The following is a list of Outram's works, in addition to his reports and minutes printed officially in Indian records and bluebooks: 1. ‘Rough Notes of the Campaign in Sinde and Afghanistan in 1838–9: being Extracts from a personal Journal kept while on the staff of the army of the Indus’ (privately printed), 8vo, Bombay and London, 1840. 2. ‘The Conquest of Scinde: a Commentary,’ 8vo, Edinburgh, 1846. 3. ‘Baroda Intrigues and Bombay Kutput: being an Exposition of the Fallacies … recently promulgated by Mr. L. R. Reid in a “Letter to the Editor of the Daily News”’ (privately printed), 8vo, London, 1853. 4. ‘A Suppressed Despatch from Lieut.-colonel Outram to A. Malet, Chief Secretary to Government, Bombay, Bombay Briberies, &c.,’ 8vo, 1853. 5. ‘A few Brief Memoranda of some of the Public Services rendered by Lieut.-colonel Outram’ (privately printed), 8vo, London, 1853. 6. ‘Our Indian Army: Minute of … Sir J. Outram in Opposition to the proposed Amalgamation of the European and Native Forces,’ 8vo, London, 1860. 7. ‘Lieutenant-general Sir James Outram's Persian Campaign in 1857–8, comprising General Orders and Despatches … also Selections from his Correspondence, &c.’ (privately printed), 8vo, London, 1860.

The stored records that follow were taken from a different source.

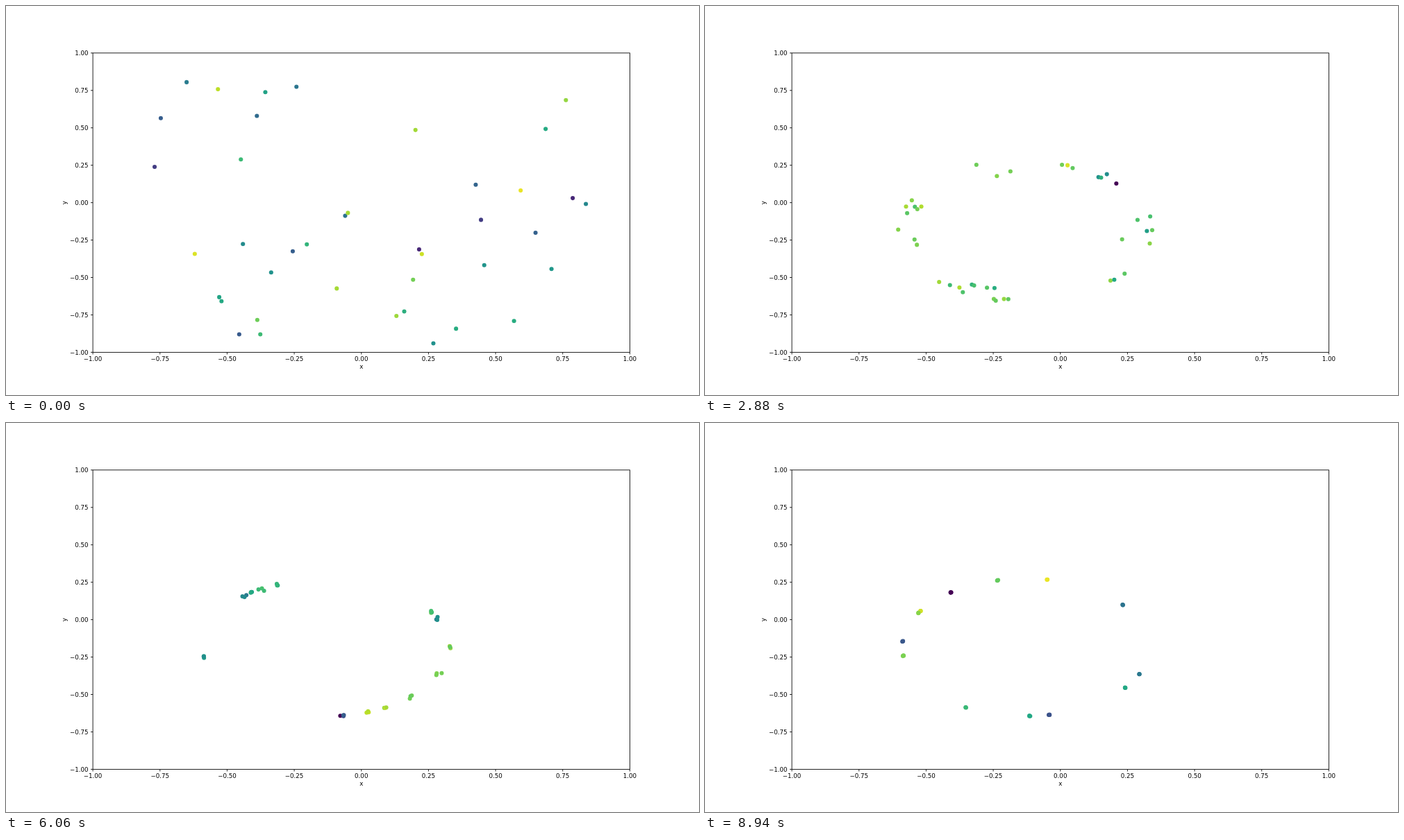
These frames come from a looping animation (998x561 px, 9000 ms). An HTML page:

```html
<!DOCTYPE html>
<html lang="en">
<head>
<meta charset="utf-8">
<title>Swarm scatter</title>
<style>
  html, body { margin: 0; width: 100%; height: 100%; overflow: hidden; background: #fff; }
  svg { display: block; width: 100%; height: 100%; }
  text { font: 8.66px "DejaVu Sans", sans-serif; fill: #000; }
  .axis { stroke: #000; stroke-width: .87; fill: none; }
</style>
</head>
<body>
<svg id="stage" viewBox="0 0 998 561"></svg>
<script>
const LOOP = 9000, STEP = 60, LAST = LOOP - STEP;
const COUNT = 40;
const SPIN = 73;                        // degrees per second around the ring
const GATHER = 1000, SETTLE = 1800;     // fall onto the ring, then clump (ms)
const RING = { x: -0.13, y: -0.185, r: 0.46 };
const BOX = { l: 125.1, r: 898.4, t: 67.8, b: 499.4 };
const UX = (BOX.r - BOX.l) / 2, UY = (BOX.b - BOX.t) / 2;
const RAD = Math.PI / 180;
const VIRIDIS = ['#440154', '#482475', '#414487', '#355f8d', '#2a788e', '#21918c',
  '#22a884', '#44bf70', '#7ad151', '#bddf26', '#fde725']
  .map(h => [1, 3, 5].map(i => parseInt(h.slice(i, i + 2), 16)));

// Closing angle and colour percent of each clump, by sense of rotation.
const LEFT_TURN = [[127, 0], [148, 93], [187, 80], [241, 67], [324, 60], [337, 40], [38, 38]];
const RIGHT_TURN = [[150, 82], [272, 60], [103, 76], [80, 97], [175, 27], [281, 25]];

const stage = document.getElementById('stage');
const mix = (a, b, u) => a + (b - a) * u;
const wrap = a => ((a + 180) % 360 + 360) % 360 - 180;
const smooth = u => u * u * (3 - 2 * u);
const px = x => BOX.l + UX * (1 + x);
const py = y => BOX.b - UY * (1 + y);

let seed = 29;
function rand(lo = 0, hi = 1) {
  seed = (seed + 0x6D2B79F5) | 0;
  let v = Math.imul(seed ^ (seed >>> 15), 1 | seed);
  v = (v + Math.imul(v ^ (v >>> 7), 61 | v)) ^ v;
  return mix(lo, hi, ((v ^ (v >>> 14)) >>> 0) / 4294967296);
}

function add(tag, attrs, parent = stage) {
  const el = document.createElementNS('http://www.w3.org/2000/svg', tag);
  for (const k in attrs) el.setAttribute(k, attrs[k]);
  return parent.appendChild(el);
}

function label(str, x, y, anchor, extra) {
  add('text', { x, y, 'text-anchor': anchor, ...extra }).textContent = str;
}

function viridis(c) {
  const v = Math.min(Math.max(c, 0), 100) / 10;
  const i = Math.min(Math.floor(v), 9);
  return `rgb(${VIRIDIS[i].map((a, k) => Math.round(mix(a, VIRIDIS[i + 1][k], v - i)))})`;
}

const clump = dir => ([ang, color]) => ({ ang, color, dir });
const clumps = [...LEFT_TURN.map(clump(1)), ...RIGHT_TURN.map(clump(-1))];
const orbit = (c, t) => c.ang + c.dir * SPIN * (t - LAST) / 1000;

// Dots lie below the frame and ticks.
const clip = add('clipPath', { id: 'plot' });
add('rect', { x: BOX.l, y: BOX.t, width: 2 * UX, height: 2 * UY }, clip);
const swarm = add('g', { 'clip-path': 'url(#plot)' });

const free = Array.from({ length: COUNT }, () => {
  const x = rand(-0.9, 0.9) - RING.x, y = rand(-0.95, 0.99) - RING.y;
  return { ang: Math.atan2(y, x) / RAD, r: Math.hypot(x, y) };
});

// Each clump in turn takes the free dot closest in angle.
const dots = Array.from({ length: COUNT }, (_, i) => {
  const home = clumps[i % clumps.length];
  const gap = d => wrap(d.ang - orbit(home, 0));
  free.sort((a, b) => Math.abs(gap(a)) - Math.abs(gap(b)));
  const start = free.shift();
  return {
    home,
    el: add('circle', { r: 3.03 }, swarm),
    turn: [gap(start), rand(-40, 40)],
    reach: [start.r - RING.r, rand(0, 0.12) - 0.5 * rand() ** 3],
    color: [rand(10, 98), i ? rand(62, 98) : 0, home.color],
  };
});

add('rect', { class: 'axis', x: BOX.l, y: BOX.t, width: 2 * UX, height: 2 * UY });
for (let i = -4; i <= 4; i++) {
  const v = i / 4, x = px(v), y = py(v);
  const str = v.toFixed(2).replace('-', '\u2212');
  add('path', { class: 'axis', d: `M${x} ${BOX.b}v3.03M${BOX.l} ${y}h-3.03` });
  label(str, x, 511.7, 'middle');
  label(str, 118.6, y + 3.2, 'end');
}
label('x', px(0), 522.7, 'middle');
label('y', 0, 0, 'middle', { transform: `translate(86.7 ${py(0)}) rotate(-90)` });

function draw(t) {
  const pull = smooth(Math.min(t / GATHER, 1));
  const fade = Math.exp(-t / SETTLE);
  const late = Math.max(0, (t - GATHER) / (LAST - GATHER));
  for (const { home, el, turn, reach, color } of dots) {
    const ang = (orbit(home, t) + mix(...turn, pull) * fade) * RAD;
    const r = RING.r + mix(...reach, pull) * fade;
    el.setAttribute('cx', px(RING.x + r * Math.cos(ang)).toFixed(2));
    el.setAttribute('cy', py(RING.y + r * Math.sin(ang)).toFixed(2));
    el.setAttribute('fill', viridis(mix(mix(color[0], color[1], pull), color[2], late)));
  }
}

const born = performance.now();
function tick() {
  const t = (performance.now() - born) % LOOP;
  draw(Math.floor(t / STEP) * STEP);
  requestAnimationFrame(tick);
}
tick();
</script>
</body>
</html>
```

[Despatches; India Office Records; Outram's Printed Official Reports and Minutes; Outram's Works as given above, James Outram: A Biography, by Major-general Sir F. J. Goldsmid, 2 vols. London, 8vo, 1880; Brief Historical Sketch of the Bhîl Tribes inhabiting the Province of Khandesh, Bombay, 1843; Synopsis of Bhîl Settlement in Khandesh by Captain Douglas Graham; A few Brief Memoranda of some of the Public Services rendered by Lieut.-colonel Outram (privately printed), London, 8vo, 1852; Stocqueler's Memorial of Afghanistan, and Memoirs and Correspondence of Sir William Nott, 2 vols. 1854; Kaye's Hist. of the War in Afghanistan in 1838–42, 3 vols., and Hist. of the Sepoy War in India, 3 vols. 1872; Low's Life of Field-marshal Sir George Pollock, 1873; Broadfoot's Career of Major George Broadfoot, 1888; Napier's Conquest of Scinde, 2 vols. 1845; Bruce's Life of Sir Charles Napier, 1885; Napier's Life and Opinions of Sir Charles Napier, 4 vols. 1857; Scinde Correspondence, 1838–43, presented to both Houses of Parliament by command of Her Majesty, 1843; Durand's First Afghan War, 1879; Dry Leaves from Young Egypt, by an ex-Political, 1851; Dennie's Personal Narrative of the Campaign in Afghanistan; Lushington's A Great Country's Little Wars; Calcutta Review, No. 7, vol. iv. 1845, and March 1859; Baroda and Bombay … in relation to the Removal of Lieut.-Colonel Outram from the Office of Resident at the Court of the Gaekwar, by John Chapman, 8vo, 1853; Baroda Bluebooks, 2 vols. fol. 1852; Edwardes and Merivale's Life of Sir Henry Lawrence; Outram and Havelock's Persian Campaign, &c., by G. H. Hunt, 8vo, 1858; Lieut.-General Sir James Outram's Persian Campaign in 1857, comprising general orders and despatches … also selections from his Correspondence (privately printed), 8vo, London, 1860; Malleson's Hist. of the Indian Mutiny, 3 vols. 1878; Calcutta Englishman, 19 Dec. 1854; Marshman's Life of Havelock; Blackwood's Magazine, October 1858 and September 1861, article ‘Lord Clyde's Campaign in India;’ Persian War of 1856–7, by Lieutenant (afterwards Lieut.-general) Ballard; Russell's My Diary in India; Times, 23 June 1862 and 13 March 1863; Cornhill Magazine, May 1863; Short Account of the Outram Statue, Calcutta, by W. R. Tucker, 4to, 1879.]